Reproduce all of the data below without alteration; exclude every picture.

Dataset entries
========

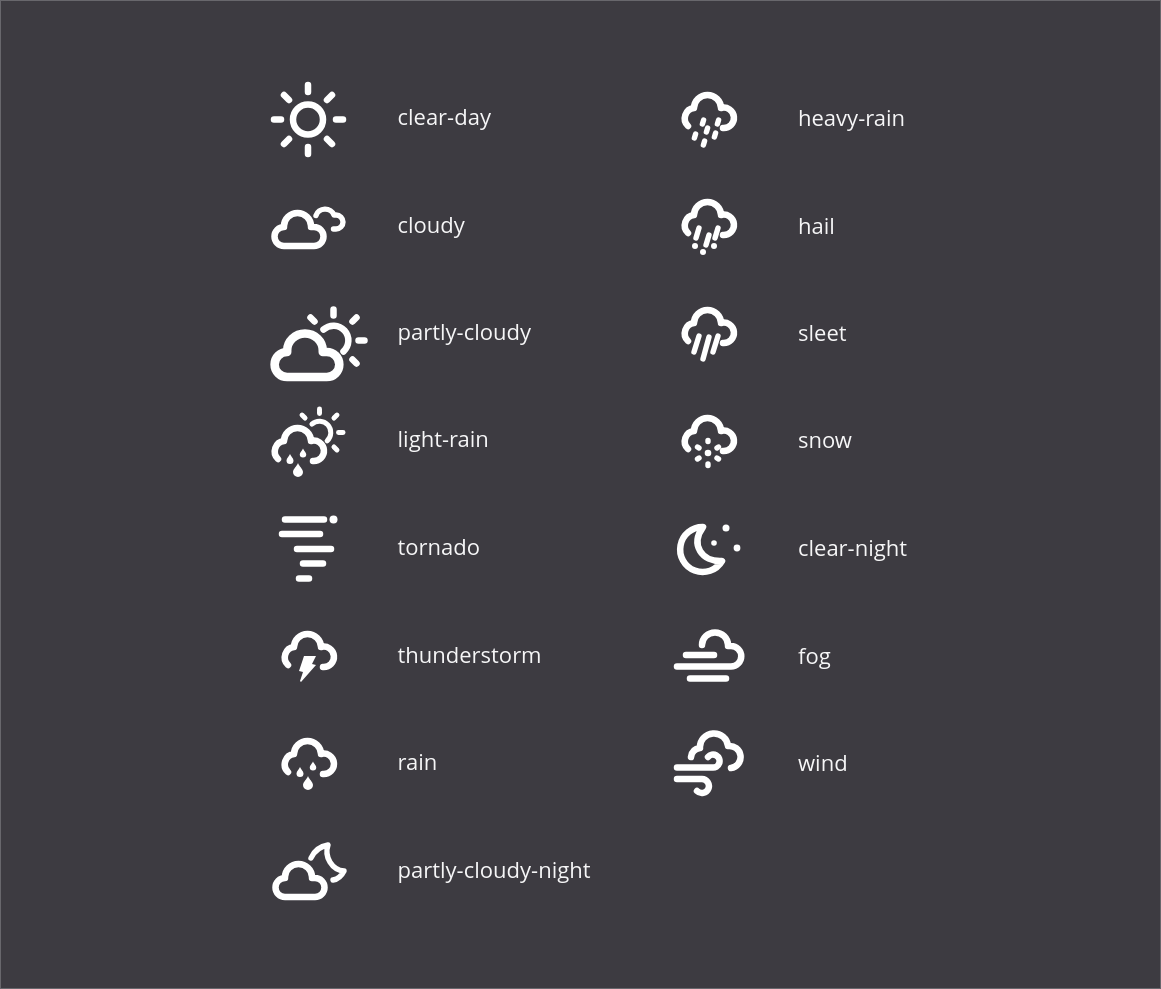
<!DOCTYPE html>
<html lang="en">
<head>
<meta charset="utf-8">
<title>Weather icons</title>
<style>
:root { --ground: #3d3b41; --edge: #68676c; --ink: #ffffff; --label: #f6f6f7; }
html, body { margin: 0; background: var(--ground); overflow: hidden; }
.sheet { display: block; width: 1161px; height: 989px; }
.ground { fill: var(--ground); stroke: var(--edge); }
.icons { fill: none; stroke: var(--ink); stroke-width: 6.5; stroke-linecap: round; stroke-linejoin: round; }
.solid { fill: var(--ink); stroke: none; }
.fine { stroke-width: 5.4; }
.labels { fill: var(--label); font: 400 22px "Open Sans", "Noto Sans", sans-serif; }
</style>
</head>
<body>
<svg class="sheet" viewBox="0 0 1161 989" role="img" aria-label="Weather icon set with names">
  <defs>
    <path id="cloud" d="M13 36H43A9.5 9.5 0 0 0 43 17H40V16A13.5 13 0 0 0 13 16V17A9.5 9.5 0 0 0 13 36Z"/>
    <path id="open-cloud" d="M7 34A10.5 10.5 0 0 1 13 16A13.5 13 0 0 1 40 16A10.2 10.2 0 1 1 42 36"/>
    <g id="peeking-sun">
      <path d="M-10 -11A14 14 0 0 1 10 11"/>
      <path d="M0 -31V-25M25 0H31M-23 -23L-19 -19M23 -23L19 -19M23 23L19 19"/>
    </g>
    <path id="drop" d="M0 -7C1 -4 5 -1 5 2A5 5 0 0 1 -5 2C-5 -1 -1 -4 0 -7Z"/>
    <g id="raindrops" class="solid">
      <use href="#drop" transform="translate(19 34) scale(.7)"/>
      <use href="#drop" transform="translate(32 28) scale(.65)"/>
      <use href="#drop" x="27" y="45"/>
    </g>
    <path id="dash" d="M.6 -2L-.6 2"/>
  </defs>

  <rect class="ground" x=".5" y=".5" width="1160" height="988"/>

  <g class="icons">
    <g id="clear-day">
      <circle cx="308" cy="119.5" r="15"/>
      <path d="M308 85V92M308 147V154M274 119.5H281M336 119.5H343M284 95L289 100M332 95L327 100M284 144L289 139M332 144L327 139"/>
    </g>
    <g id="cloudy">
      <use href="#cloud" x="271" y="210"/>
      <path class="fine" d="M316 215.5A9.5 9 0 0 1 334 215H336A7 7 0 0 1 336 229H333.5"/>
    </g>
    <g id="partly-cloudy">
      <use href="#cloud" transform="translate(270 329.5) scale(1.32)"/>
      <use href="#peeking-sun" x="333.5" y="340.5"/>
    </g>
    <g id="light-rain">
      <use href="#open-cloud" x="271" y="425"/>
      <use href="#raindrops" x="271" y="425"/>
      <use href="#peeking-sun" transform="translate(319.5 432.5) scale(.76)"/>
    </g>
    <g id="tornado">
      <path d="M285 519.5H324M282 534H320M297 549H331M303 563.5H323M299 578.5H309"/>
      <circle class="solid" cx="333.5" cy="519.5" r="4"/>
    </g>
    <g id="thunderstorm">
      <use href="#open-cloud" x="281" y="631"/>
      <polygon class="solid" points="304,656 316,656 312,664 316,665 301,682 300,681 303,672 299,671"/>
    </g>
    <g id="rain">
      <use href="#open-cloud" x="281" y="738"/>
      <use href="#raindrops" x="281" y="738"/>
    </g>
    <g id="partly-cloudy-night">
      <use href="#cloud" x="272" y="861"/>
      <path class="fine" d="M311 858Q316 847 328 845C324 857 332 870 344 871Q340 879 333 880"/>
    </g>

    <g id="heavy-rain">
      <use href="#open-cloud" x="681" y="92"/>
      <g class="fine">
        <use href="#dash" x="703" y="122"/>
        <use href="#dash" x="718" y="122"/>
        <use href="#dash" x="707" y="130"/>
        <use href="#dash" x="695" y="136"/>
        <use href="#dash" x="715" y="135"/>
        <use href="#dash" x="704" y="143"/>
      </g>
    </g>
    <g id="hail">
      <use href="#open-cloud" x="681" y="199"/>
      <path class="fine" d="M699 228L696 238M709 235L706 245M718 228L715 238"/>
      <g class="solid">
        <circle cx="695" cy="246" r="3"/>
        <circle cx="714" cy="246" r="3"/>
        <circle cx="703" cy="252" r="3"/>
      </g>
    </g>
    <g id="sleet">
      <use href="#open-cloud" x="681" y="307"/>
      <path class="fine" d="M699 336L694 352M709 337L703 359M718 336L713 352"/>
    </g>
    <g id="snow">
      <use href="#open-cloud" x="681" y="415"/>
      <circle class="solid" cx="708" cy="453" r="3.3"/>
      <path class="fine" d="M708 440.5V441.5M708 464V465.5M697.5 447L699 448M718.5 447L717 448M697.5 459L699 458M718.5 459L717 458"/>
    </g>
    <g id="clear-night">
      <path d="M703 527A22.5 22.5 0 1 0 722 561C702 562 690 545 703 527Z"/>
      <g class="solid">
        <circle cx="726" cy="528" r="3.5"/>
        <circle cx="714" cy="543" r="2.8"/>
        <circle cx="737" cy="548" r="3.4"/>
      </g>
    </g>
    <g id="fog">
      <path d="M702 645A13 12.5 0 0 1 728 645V646H731A10.2 10.2 0 0 1 731 666.5H677M686 655H714M690 678.5H726"/>
    </g>
    <g id="wind">
      <path d="M691 757Q692 749 700 748A13.5 13 0 0 1 728 746A10.8 10.8 0 0 1 731 768"/>
      <path d="M677 767.5H712A6.5 6.5 0 1 0 708 757M677 779H702A7 7 0 1 1 697 791"/>
    </g>
  </g>

  <g class="labels">
    <text x="397.5" y="125">clear-day</text>
    <text x="397.5" y="233">cloudy</text>
    <text x="397.5" y="340">partly-cloudy</text>
    <text x="397.5" y="447">light-rain</text>
    <text x="397.5" y="555">tornado</text>
    <text x="397.5" y="663">thunderstorm</text>
    <text x="397.5" y="770">rain</text>
    <text x="397.5" y="878">partly-cloudy-night</text>
    <text x="798" y="126">heavy-rain</text>
    <text x="798" y="234">hail</text>
    <text x="798" y="341">sleet</text>
    <text x="798" y="448">snow</text>
    <text x="798" y="556">clear-night</text>
    <text x="798" y="664">fog</text>
    <text x="798" y="771">wind</text>
  </g>
</svg>
</body>
</html>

========

(Answer section):
<!DOCTYPE html>
<html lang="en">
<head>
<meta charset="utf-8">
<title>Weather icons</title>
<style>
:root { --ground: #3d3b41; --edge: #68676c; --ink: #ffffff; --label: #f6f6f7; }
html, body { margin: 0; background: var(--ground); overflow: hidden; }
.sheet { display: block; width: 1161px; height: 989px; }
.ground { fill: var(--ground); stroke: var(--edge); }
.icons { fill: none; stroke: var(--ink); stroke-width: 6.5; stroke-linecap: round; stroke-linejoin: round; }
.solid { fill: var(--ink); stroke: none; }
.fine { stroke-width: 5.4; }
.labels { fill: var(--label); font: 400 22px "Open Sans", "Noto Sans", sans-serif; }
</style>
</head>
<body>
<svg class="sheet" viewBox="0 0 1161 989" role="img" aria-label="Weather icon set with names">
  <defs>
    <path id="cloud" d="M13 36H43A9.5 9.5 0 0 0 43 17H40V16A13.5 13 0 0 0 13 16V17A9.5 9.5 0 0 0 13 36Z"/>
    <path id="open-cloud" d="M7 34A10.5 10.5 0 0 1 13 16A13.5 13 0 0 1 40 16A10.2 10.2 0 1 1 42 36"/>
    <g id="peeking-sun">
      <path d="M-10 -11A14 14 0 0 1 10 11"/>
      <path d="M0 -31V-25M25 0H31M-23 -23L-19 -19M23 -23L19 -19M23 23L19 19"/>
    </g>
    <path id="drop" d="M0 -7C1 -4 5 -1 5 2A5 5 0 0 1 -5 2C-5 -1 -1 -4 0 -7Z"/>
    <g id="raindrops" class="solid">
      <use href="#drop" transform="translate(19 34) scale(.7)"/>
      <use href="#drop" transform="translate(32 28) scale(.65)"/>
      <use href="#drop" x="27" y="45"/>
    </g>
    <path id="dash" d="M.6 -2L-.6 2"/>
  </defs>

  <rect class="ground" x=".5" y=".5" width="1160" height="988"/>

  <g class="icons">
    <g id="clear-day">
      <circle cx="308" cy="119.5" r="15"/>
      <path d="M308 85V92M308 147V154M274 119.5H281M336 119.5H343M284 95L289 100M332 95L327 100M284 144L289 139M332 144L327 139"/>
    </g>
    <g id="cloudy">
      <use href="#cloud" x="271" y="210"/>
      <path class="fine" d="M316 215.5A9.5 9 0 0 1 334 215H336A7 7 0 0 1 336 229H333.5"/>
    </g>
    <g id="partly-cloudy">
      <use href="#cloud" transform="translate(270 329.5) scale(1.32)"/>
      <use href="#peeking-sun" x="333.5" y="340.5"/>
    </g>
    <g id="light-rain">
      <use href="#open-cloud" x="271" y="425"/>
      <use href="#raindrops" x="271" y="425"/>
      <use href="#peeking-sun" transform="translate(319.5 432.5) scale(.76)"/>
    </g>
    <g id="tornado">
      <path d="M285 519.5H324M282 534H320M297 549H331M303 563.5H323M299 578.5H309"/>
      <circle class="solid" cx="333.5" cy="519.5" r="4"/>
    </g>
    <g id="thunderstorm">
      <use href="#open-cloud" x="281" y="631"/>
      <polygon class="solid" points="304,656 316,656 312,664 316,665 301,682 300,681 303,672 299,671"/>
    </g>
    <g id="rain">
      <use href="#open-cloud" x="281" y="738"/>
      <use href="#raindrops" x="281" y="738"/>
    </g>
    <g id="partly-cloudy-night">
      <use href="#cloud" x="272" y="861"/>
      <path class="fine" d="M311 858Q316 847 328 845C324 857 332 870 344 871Q340 879 333 880"/>
    </g>

    <g id="heavy-rain">
      <use href="#open-cloud" x="681" y="92"/>
      <g class="fine">
        <use href="#dash" x="703" y="122"/>
        <use href="#dash" x="718" y="122"/>
        <use href="#dash" x="707" y="130"/>
        <use href="#dash" x="695" y="136"/>
        <use href="#dash" x="715" y="135"/>
        <use href="#dash" x="704" y="143"/>
      </g>
    </g>
    <g id="hail">
      <use href="#open-cloud" x="681" y="199"/>
      <path class="fine" d="M699 228L696 238M709 235L706 245M718 228L715 238"/>
      <g class="solid">
        <circle cx="695" cy="246" r="3"/>
        <circle cx="714" cy="246" r="3"/>
        <circle cx="703" cy="252" r="3"/>
      </g>
    </g>
    <g id="sleet">
      <use href="#open-cloud" x="681" y="307"/>
      <path class="fine" d="M699 336L694 352M709 337L703 359M718 336L713 352"/>
    </g>
    <g id="snow">
      <use href="#open-cloud" x="681" y="415"/>
      <circle class="solid" cx="708" cy="453" r="3.3"/>
      <path class="fine" d="M708 440.5V441.5M708 464V465.5M697.5 447L699 448M718.5 447L717 448M697.5 459L699 458M718.5 459L717 458"/>
    </g>
    <g id="clear-night">
      <path d="M703 527A22.5 22.5 0 1 0 722 561C702 562 690 545 703 527Z"/>
      <g class="solid">
        <circle cx="726" cy="528" r="3.5"/>
        <circle cx="714" cy="543" r="2.8"/>
        <circle cx="737" cy="548" r="3.4"/>
      </g>
    </g>
    <g id="fog">
      <path d="M702 645A13 12.5 0 0 1 728 645V646H731A10.2 10.2 0 0 1 731 666.5H677M686 655H714M690 678.5H726"/>
    </g>
    <g id="wind">
      <path d="M691 757Q692 749 700 748A13.5 13 0 0 1 728 746A10.8 10.8 0 0 1 731 768"/>
      <path d="M677 767.5H712A6.5 6.5 0 1 0 708 757M677 779H702A7 7 0 1 1 697 791"/>
    </g>
  </g>

  <g class="labels">
    <text x="397.5" y="125">clear-day</text>
    <text x="397.5" y="233">cloudy</text>
    <text x="397.5" y="340">partly-cloudy</text>
    <text x="397.5" y="447">light-rain</text>
    <text x="397.5" y="555">tornado</text>
    <text x="397.5" y="663">thunderstorm</text>
    <text x="397.5" y="770">rain</text>
    <text x="397.5" y="878">partly-cloudy-night</text>
    <text x="798" y="126">heavy-rain</text>
    <text x="798" y="234">hail</text>
    <text x="798" y="341">sleet</text>
    <text x="798" y="448">snow</text>
    <text x="798" y="556">clear-night</text>
    <text x="798" y="664">fog</text>
    <text x="798" y="771">wind</text>
  </g>
</svg>
</body>
</html>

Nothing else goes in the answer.